|COME AS YOU ARE - spain 7" test pressing|
|label||made for geffen/rca|
|code||GES 19065 (this code was later used for the commercially released 7")|
|matrix||handwritten side a GES 19065 A1 side b GES 19065 B1|
|tracks||come as you are /drain you (live)|
|notes||test pressing for a rejected 7"single.
come as you are was later commercially released with a different b-side (endless, nameless).
plain paper sleeve, white labels, thick vinyl.
info from the seller, opera-mania (march 2006):
This single is from a friend's collection, he worked at the spanish pressing plant at that time, they pressed 10 and sent them to the record label, all copies were returned and marked to be destroyed.
He kept one of this singles for his own collection and the rest were destroyed, so this is the only copy left.
I'm sure about its authenticity, as I saw the item in the Iberofon vaults in 1995. Iberofon (the pressing plant) also made the master plates to press singles and albums in other spanish pressing plants, and he was the responsible of the first steps in production.
I know the spanish pressings of Nirvana used to have a matrix number stamped and not handwritten, I've also had the same experience with testpressings from Epic (from bands like Pearl Jam) and they also had the same kind of matrix handwritten. I asked my friend at Iberofon (Spanish pressing plant), he is (was) the owner of this record, and he said it was because of the Direct Metal Mastering Machine, they cut a mother in metal, and etched the reference manually on the mother, only after the first testpressing singles were accepted they grab the final matrix numbers, (or phrases) that was their way of press the singles here, in fact these testpressings are thicker than the final record. I always check this kind of rarities, although this time was not necessary because of the highly reliable source, and because this testpressing was kept with the original reel tape (only the A-side reel tape) with the same reference numbers. The tape comes with technical information for the engineering, and a sheet with full details for the testpressings and a possible later production.
info from the previous owner:
Q: The matrix is handwritten and not machine printed and you already explained about the reason, but wouldn't it show in the commercial records, or at least show as it have been scratched out? As far as I know the same plates are used for the tests and for the regular pressing

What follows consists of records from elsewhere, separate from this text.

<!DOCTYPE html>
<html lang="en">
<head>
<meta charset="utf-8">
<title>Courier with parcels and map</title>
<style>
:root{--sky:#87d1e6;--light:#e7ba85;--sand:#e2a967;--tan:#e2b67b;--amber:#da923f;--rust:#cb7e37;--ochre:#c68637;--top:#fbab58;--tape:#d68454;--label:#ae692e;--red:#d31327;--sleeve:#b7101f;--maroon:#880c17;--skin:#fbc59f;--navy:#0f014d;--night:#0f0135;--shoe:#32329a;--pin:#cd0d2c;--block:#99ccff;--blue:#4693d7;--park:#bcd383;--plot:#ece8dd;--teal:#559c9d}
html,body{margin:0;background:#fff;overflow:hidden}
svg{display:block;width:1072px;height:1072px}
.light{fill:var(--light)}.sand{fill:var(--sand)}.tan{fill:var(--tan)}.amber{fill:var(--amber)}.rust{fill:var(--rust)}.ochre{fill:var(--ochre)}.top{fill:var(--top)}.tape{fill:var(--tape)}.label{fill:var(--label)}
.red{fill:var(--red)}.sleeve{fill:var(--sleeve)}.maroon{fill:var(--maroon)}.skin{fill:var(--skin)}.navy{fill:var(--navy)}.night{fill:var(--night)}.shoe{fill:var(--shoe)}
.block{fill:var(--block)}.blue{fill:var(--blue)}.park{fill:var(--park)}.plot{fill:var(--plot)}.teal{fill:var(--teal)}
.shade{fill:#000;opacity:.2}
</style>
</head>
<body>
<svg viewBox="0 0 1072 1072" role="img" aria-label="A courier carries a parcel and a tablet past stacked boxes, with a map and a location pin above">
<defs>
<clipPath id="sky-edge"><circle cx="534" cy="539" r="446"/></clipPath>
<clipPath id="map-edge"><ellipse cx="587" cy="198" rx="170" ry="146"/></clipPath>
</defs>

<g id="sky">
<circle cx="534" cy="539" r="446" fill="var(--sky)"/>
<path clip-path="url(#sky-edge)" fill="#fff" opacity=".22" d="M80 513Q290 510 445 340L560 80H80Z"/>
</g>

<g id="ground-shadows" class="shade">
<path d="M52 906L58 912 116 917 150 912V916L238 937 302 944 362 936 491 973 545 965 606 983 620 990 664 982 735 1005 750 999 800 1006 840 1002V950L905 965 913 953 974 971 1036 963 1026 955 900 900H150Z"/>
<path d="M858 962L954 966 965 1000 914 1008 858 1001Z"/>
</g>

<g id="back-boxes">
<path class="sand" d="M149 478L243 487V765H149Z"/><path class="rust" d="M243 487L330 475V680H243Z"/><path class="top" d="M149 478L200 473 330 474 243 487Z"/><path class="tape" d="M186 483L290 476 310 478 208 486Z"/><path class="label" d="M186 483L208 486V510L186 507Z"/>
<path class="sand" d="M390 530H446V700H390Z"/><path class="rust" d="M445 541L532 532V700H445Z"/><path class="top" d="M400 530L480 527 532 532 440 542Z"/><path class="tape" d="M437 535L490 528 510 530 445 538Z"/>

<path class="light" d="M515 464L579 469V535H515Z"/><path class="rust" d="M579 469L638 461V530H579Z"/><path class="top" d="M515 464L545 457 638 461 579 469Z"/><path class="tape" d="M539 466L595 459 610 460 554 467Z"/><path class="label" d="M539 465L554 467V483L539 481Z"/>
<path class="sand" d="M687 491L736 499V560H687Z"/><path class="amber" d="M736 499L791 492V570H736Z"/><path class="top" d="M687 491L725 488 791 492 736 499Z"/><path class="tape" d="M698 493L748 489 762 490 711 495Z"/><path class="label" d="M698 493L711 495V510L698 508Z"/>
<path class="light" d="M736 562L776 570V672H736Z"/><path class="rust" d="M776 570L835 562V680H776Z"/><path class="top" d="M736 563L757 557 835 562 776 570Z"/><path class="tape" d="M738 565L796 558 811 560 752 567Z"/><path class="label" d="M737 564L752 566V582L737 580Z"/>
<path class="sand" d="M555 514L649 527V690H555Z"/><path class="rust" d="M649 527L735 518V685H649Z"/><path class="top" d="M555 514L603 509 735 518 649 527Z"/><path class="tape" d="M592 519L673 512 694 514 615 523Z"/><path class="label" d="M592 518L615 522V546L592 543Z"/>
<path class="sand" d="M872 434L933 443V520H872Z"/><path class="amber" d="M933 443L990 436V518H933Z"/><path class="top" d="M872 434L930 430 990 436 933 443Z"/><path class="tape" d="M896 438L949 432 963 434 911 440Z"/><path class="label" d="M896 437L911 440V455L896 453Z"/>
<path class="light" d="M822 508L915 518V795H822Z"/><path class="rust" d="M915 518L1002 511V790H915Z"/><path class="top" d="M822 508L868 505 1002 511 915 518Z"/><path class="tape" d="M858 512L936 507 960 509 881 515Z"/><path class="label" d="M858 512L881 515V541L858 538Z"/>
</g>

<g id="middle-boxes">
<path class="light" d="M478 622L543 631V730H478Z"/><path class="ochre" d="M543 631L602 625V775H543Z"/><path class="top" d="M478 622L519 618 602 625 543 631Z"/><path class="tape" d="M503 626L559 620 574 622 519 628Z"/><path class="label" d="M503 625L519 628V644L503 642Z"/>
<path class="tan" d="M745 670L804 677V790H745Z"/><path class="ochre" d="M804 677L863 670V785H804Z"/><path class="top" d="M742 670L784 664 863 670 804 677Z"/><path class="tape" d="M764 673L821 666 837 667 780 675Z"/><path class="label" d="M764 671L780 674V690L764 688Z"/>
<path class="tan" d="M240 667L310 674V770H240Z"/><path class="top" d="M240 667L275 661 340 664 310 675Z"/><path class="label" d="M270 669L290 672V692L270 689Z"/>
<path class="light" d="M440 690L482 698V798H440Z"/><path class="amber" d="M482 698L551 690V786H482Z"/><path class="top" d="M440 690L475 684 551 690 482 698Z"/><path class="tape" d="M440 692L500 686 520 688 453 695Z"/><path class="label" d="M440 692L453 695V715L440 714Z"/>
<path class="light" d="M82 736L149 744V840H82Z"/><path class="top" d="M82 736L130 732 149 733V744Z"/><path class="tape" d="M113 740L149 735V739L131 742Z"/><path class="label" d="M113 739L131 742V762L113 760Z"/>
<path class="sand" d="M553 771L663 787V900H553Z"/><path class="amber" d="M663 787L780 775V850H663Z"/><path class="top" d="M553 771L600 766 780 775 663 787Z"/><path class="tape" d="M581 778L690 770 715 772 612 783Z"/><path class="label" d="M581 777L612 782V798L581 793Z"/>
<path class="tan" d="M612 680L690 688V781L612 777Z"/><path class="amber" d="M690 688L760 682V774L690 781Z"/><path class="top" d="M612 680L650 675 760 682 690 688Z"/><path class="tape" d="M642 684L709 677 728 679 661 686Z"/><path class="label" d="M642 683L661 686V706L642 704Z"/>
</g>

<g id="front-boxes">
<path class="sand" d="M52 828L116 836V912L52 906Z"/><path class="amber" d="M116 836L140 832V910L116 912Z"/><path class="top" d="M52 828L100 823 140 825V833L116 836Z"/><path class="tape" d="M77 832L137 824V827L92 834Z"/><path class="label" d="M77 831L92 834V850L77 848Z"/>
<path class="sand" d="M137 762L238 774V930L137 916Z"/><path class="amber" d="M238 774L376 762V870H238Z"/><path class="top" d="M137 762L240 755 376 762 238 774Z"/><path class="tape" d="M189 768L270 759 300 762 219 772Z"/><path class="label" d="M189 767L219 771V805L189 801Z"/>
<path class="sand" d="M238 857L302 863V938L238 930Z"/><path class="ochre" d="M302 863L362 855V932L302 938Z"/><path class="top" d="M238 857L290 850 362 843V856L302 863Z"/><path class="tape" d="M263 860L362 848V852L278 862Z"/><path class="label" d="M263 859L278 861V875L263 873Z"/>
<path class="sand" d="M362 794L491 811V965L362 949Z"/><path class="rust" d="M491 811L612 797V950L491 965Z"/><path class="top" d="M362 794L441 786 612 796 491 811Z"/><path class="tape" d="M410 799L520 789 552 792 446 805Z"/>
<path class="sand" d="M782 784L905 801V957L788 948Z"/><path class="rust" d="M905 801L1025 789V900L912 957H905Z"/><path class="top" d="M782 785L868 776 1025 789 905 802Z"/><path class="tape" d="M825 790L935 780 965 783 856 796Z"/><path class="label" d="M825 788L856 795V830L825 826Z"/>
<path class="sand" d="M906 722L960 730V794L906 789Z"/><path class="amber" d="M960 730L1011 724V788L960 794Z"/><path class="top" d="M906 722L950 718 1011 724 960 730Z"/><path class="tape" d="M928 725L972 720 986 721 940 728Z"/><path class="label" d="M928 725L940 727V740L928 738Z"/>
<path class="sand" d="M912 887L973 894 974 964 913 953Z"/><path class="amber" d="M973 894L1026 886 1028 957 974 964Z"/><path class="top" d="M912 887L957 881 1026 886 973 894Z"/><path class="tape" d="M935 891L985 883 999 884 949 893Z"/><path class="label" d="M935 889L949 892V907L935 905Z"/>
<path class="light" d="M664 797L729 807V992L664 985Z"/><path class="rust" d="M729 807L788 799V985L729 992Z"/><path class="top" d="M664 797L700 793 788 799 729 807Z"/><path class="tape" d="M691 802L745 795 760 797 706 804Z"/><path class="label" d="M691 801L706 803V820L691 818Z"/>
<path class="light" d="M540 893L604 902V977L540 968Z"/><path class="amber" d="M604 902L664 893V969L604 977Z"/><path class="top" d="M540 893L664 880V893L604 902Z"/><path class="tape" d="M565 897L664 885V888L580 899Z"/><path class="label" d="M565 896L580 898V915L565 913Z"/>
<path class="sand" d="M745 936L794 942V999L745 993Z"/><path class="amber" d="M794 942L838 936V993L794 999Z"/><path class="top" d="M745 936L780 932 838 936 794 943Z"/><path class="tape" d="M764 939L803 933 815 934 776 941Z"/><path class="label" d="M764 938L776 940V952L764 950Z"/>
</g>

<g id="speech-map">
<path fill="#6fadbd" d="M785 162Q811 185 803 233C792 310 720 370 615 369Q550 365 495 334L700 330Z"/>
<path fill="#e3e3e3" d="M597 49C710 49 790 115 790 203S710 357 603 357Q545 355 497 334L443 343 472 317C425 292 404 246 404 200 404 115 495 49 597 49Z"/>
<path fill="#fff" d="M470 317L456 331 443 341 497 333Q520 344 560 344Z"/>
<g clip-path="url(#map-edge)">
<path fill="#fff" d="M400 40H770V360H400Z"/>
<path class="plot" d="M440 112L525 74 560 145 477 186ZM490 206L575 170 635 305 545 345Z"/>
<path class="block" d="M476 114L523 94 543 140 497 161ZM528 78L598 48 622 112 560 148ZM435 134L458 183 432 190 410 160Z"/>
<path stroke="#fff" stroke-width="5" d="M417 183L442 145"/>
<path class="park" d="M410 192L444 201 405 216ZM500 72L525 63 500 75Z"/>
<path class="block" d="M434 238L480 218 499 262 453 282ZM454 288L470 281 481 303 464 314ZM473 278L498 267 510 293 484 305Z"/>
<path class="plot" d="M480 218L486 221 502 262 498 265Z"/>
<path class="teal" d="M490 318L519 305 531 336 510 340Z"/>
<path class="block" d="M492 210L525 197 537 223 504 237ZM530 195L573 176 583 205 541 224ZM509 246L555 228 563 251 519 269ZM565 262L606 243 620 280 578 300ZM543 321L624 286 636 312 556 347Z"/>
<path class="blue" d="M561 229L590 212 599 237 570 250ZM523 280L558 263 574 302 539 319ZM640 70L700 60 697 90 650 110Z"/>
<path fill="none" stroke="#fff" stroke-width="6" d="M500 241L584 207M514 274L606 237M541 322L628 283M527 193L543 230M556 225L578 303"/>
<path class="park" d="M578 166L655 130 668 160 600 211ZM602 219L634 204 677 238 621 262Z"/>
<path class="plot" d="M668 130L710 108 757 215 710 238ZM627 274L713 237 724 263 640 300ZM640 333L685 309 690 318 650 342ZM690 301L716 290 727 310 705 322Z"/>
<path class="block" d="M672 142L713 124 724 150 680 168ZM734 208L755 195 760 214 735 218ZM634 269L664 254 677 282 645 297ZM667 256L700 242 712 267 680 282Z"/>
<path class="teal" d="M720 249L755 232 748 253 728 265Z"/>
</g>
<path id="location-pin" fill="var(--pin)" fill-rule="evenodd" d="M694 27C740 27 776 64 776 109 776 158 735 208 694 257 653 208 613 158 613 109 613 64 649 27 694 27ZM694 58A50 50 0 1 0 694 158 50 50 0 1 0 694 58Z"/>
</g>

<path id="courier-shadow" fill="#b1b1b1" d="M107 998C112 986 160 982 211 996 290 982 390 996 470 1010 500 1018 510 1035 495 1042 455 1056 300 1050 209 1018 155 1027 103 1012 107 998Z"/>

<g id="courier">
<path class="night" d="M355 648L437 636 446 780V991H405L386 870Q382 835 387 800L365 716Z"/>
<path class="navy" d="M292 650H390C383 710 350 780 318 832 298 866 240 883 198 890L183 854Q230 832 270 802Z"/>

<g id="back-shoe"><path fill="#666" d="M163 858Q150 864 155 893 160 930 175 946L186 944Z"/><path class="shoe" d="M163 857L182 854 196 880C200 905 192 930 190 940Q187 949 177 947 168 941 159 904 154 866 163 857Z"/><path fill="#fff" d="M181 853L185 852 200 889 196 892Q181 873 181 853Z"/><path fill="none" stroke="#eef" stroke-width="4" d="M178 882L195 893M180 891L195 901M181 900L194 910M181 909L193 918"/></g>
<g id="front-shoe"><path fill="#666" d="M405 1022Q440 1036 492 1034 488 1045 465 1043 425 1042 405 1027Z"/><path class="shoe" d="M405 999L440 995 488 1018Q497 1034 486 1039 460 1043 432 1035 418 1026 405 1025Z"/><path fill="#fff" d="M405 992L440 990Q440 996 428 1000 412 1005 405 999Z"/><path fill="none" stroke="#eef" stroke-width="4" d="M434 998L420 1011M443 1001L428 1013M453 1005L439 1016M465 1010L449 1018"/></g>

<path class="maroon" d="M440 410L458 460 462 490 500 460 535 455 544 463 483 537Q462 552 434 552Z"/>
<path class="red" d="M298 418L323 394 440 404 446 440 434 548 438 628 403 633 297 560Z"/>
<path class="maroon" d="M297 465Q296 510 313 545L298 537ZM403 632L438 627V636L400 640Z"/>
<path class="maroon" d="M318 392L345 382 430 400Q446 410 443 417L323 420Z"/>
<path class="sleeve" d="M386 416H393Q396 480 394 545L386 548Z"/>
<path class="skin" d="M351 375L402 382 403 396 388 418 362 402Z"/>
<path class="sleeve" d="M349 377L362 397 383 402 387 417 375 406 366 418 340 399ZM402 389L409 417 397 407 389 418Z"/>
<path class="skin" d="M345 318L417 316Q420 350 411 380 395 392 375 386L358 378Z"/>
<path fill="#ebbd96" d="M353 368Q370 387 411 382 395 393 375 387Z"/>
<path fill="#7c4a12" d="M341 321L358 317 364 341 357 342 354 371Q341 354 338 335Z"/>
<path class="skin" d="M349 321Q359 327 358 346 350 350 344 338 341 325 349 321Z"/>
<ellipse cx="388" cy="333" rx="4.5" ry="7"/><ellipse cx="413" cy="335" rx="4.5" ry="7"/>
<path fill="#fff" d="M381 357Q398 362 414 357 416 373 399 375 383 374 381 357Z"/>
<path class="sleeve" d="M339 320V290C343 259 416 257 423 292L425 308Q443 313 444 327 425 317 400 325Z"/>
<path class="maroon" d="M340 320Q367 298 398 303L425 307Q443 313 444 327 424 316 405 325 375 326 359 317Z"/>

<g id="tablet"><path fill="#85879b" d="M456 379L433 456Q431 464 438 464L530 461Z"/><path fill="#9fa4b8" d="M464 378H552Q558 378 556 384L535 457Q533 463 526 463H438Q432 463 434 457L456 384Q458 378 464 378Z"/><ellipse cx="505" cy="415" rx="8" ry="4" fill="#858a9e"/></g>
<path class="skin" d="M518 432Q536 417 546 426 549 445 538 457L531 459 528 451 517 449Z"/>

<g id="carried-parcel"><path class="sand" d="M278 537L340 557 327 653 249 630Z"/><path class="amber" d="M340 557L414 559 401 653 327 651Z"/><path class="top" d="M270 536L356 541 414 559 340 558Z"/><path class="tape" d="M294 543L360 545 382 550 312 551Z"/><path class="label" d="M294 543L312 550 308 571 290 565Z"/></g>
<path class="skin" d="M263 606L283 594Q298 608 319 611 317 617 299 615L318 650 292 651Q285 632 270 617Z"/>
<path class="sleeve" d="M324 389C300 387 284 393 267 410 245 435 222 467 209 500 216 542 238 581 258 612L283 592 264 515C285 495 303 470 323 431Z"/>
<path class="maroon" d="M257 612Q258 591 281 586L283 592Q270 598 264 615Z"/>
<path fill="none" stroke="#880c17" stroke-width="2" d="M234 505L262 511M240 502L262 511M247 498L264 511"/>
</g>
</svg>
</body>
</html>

A: The plates used for this single were never used for the final pressing process, when a single is rejected both plates are destroyed, (usually used to make other plates), and there are two kind of testpressings, the ones requested by the record label, wich were never returned to the plant, and the ones the plant used to test the quality. We used DMM machines to cut the metal mother, from each metal mother we had a metal father used to press the vinyl. For quality reasons we only pressed 8000 vinyls with each pair of fathers (EMI pressed 15000, I can say the final 2000 are unusable). The first 5 copies pressed with each father were used to test the quality, and if it was requested, we sent white labels test pressings to the label. If not, these test pressings were pressed with the final labels and distributed to the Iberofon employees for free. If the label requested promo singles with different labels or different songs, or blank b sides, these were pressed as a usual commercial issue...
Q: The record (aspect of the grooves and run-out area) doesn't look at all like the commercial release... looks like it has been pressed with completely different plates
A: This plates were never used for the final press, it was a kind of a listening preview for the label and as all rejected projects, plates were built again
Q: The label hasn't been heat-pressed during the manufacturing, but is adhesive paper attached after the record has been pressed. Also the hole isn't the correct size, so the record can be off center when put on the record player and this is quite strange for a test pressing where the manufacturing quality is essential
A: The Iberofon plant was frequently used as studio, we cut a lot of acetates (I was the Neumann lathe responsible since 1978) just to test the quality of the recordings. For the presentation of the U2's single With Or Without You single they didn't had even the original reels, and a cassette tape was used to cut five 10" acetates, sent to the label.
With all this kind of requests growing every year, we bought a high pressure pressing machine, completely different to the usual medium pressure used for the pressing process.
This machine was a high definition press, to very detailed jobs, and never built to press vinyl at medium temperature, so I had to adjust it, it was better because you get high sound quality, but the process wasn't useful to press thousand of records, just a few. This machine had a metal tube we adjusted to a similar size of a 7", so it was probably not very exact, and as a high definition machine we couldn't add the labels, because they would have been burned in the process. If the record was accepted to a bulk production, the plates fit exactly on the "Toolex Alpha" like machines, and the centre hole was exact, as it was cut in the pressing process of a 7".
this note: "if it was requested, we sent white labels test pressings to the label. If not, these test pressings were pressed with the final labels"
is quite interesting, and would explain why there isn't any surfaced test pressing for most vinyl releases.
many thanks to eugenio (opera-mania) and his friend at iberofon